Tuesday, January 15, 2008
Even after almost four years back in China now, I was still often branded "American" by my colleagues. When I showed physical impatience at four-hour-long weekly meetings, argueded with my boss about some of his not-so-wise decisions, or asked questions about details of some business that people at my level are supposed to know and not to inquire even if don't know, I would be told--"Only Americans would do that." (Good Chinese, I came to understand, are supposed to follow orders and when frustrated, shrug their shoulders and sigh, "Mei you ban fa, there's nothing we can do about it.")
It has begun to annoy me. I really enjoyed my job, much more so than back in the Silicon Valley. Learning about my colleagues' way of life is fun. Helping them grow professionally is fun. Even more fun is to feel being part of something that I don't have to try but just naturally understand. Yet despite all that, I was still recognized as the odd one out.
(I wanted to tell them that my impatience and tendency to argue were from my incredibly difficult and very very Chinese mother. Then unfortunately I found myself at a loss to come up with something clever in Chinese to deliver that.)

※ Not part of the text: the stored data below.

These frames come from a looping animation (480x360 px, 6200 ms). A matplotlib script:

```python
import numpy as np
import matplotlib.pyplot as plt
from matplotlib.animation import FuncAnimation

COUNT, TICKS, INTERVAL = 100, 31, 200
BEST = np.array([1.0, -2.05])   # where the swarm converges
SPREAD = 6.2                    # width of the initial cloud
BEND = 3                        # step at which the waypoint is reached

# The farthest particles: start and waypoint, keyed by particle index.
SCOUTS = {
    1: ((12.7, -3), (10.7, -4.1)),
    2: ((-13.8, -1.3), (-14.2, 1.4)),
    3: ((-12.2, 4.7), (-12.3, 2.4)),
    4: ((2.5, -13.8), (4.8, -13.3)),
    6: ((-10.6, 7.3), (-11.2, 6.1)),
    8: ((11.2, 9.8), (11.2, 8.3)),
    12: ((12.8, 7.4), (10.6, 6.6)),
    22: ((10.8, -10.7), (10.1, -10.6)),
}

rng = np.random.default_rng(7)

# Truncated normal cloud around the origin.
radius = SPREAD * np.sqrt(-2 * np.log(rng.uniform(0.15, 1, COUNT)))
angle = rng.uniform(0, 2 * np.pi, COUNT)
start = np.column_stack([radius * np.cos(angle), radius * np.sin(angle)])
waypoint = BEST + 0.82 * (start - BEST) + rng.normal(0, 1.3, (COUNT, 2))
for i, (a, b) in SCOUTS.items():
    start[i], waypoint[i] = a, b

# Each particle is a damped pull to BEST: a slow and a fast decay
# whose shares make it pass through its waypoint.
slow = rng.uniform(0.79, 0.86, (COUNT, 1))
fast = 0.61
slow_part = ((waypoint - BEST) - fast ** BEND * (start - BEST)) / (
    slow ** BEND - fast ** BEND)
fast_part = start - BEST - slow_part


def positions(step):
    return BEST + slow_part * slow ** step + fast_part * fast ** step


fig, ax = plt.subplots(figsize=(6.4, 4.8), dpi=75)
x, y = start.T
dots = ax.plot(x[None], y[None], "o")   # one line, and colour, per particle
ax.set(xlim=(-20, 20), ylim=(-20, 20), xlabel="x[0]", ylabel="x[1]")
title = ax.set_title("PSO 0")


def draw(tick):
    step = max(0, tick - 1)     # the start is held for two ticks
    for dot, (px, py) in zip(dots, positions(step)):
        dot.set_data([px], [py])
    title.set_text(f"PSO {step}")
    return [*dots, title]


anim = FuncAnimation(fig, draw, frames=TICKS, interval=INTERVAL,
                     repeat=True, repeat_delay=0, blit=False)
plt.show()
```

Anyway, there's this very cool young colleague of mine who always dresses in trendy Korean clothes. She belongs to the post-80s generation, which to my peers born in the 70s, often meant self-centered, pleasure seeking and reckless at their lives' responsibilities (what are they again?). Slightly disappointing to me, however, she has all the wild rings and bracelets and looks all rebellious, but at work she speaks low and walks quiet.
So one day we were talking about fashion. She said she was switching from Korean to Japanese (what's the difference?). I asked her to pick out the best dressers in the department (me! me! me!). She mentioned her boss, a guy in his early 30s who carries Louis Vitton bag and wears Prada. She said he is a... metrosexual. (Brand queen?)
How about this other good-looking trendy manager in the department?
He? He dresses like a homosexual, with his tight colored T over tight long T, she giggled. (Gasp! The guy is married with a new born baby!)
Oh well, I had to volunteer myself. "How about me? What's my style?" I asked.
"You?" She scanned me from top to bottom. "You try everything. Most often you just look... how should I say it...American."
That's so not true! I protested. I shopped mostly at Zara nowadays to save time and keep my style consistent. How could she mistake a distinct European style for American?
But she only shrugged. "It's American to me," she said.
Oh well, perhaps being American isn't so bad if it allows me to be Chinese and forgiven at the same time for being different--loud, argumentative, and fashionably sloppy.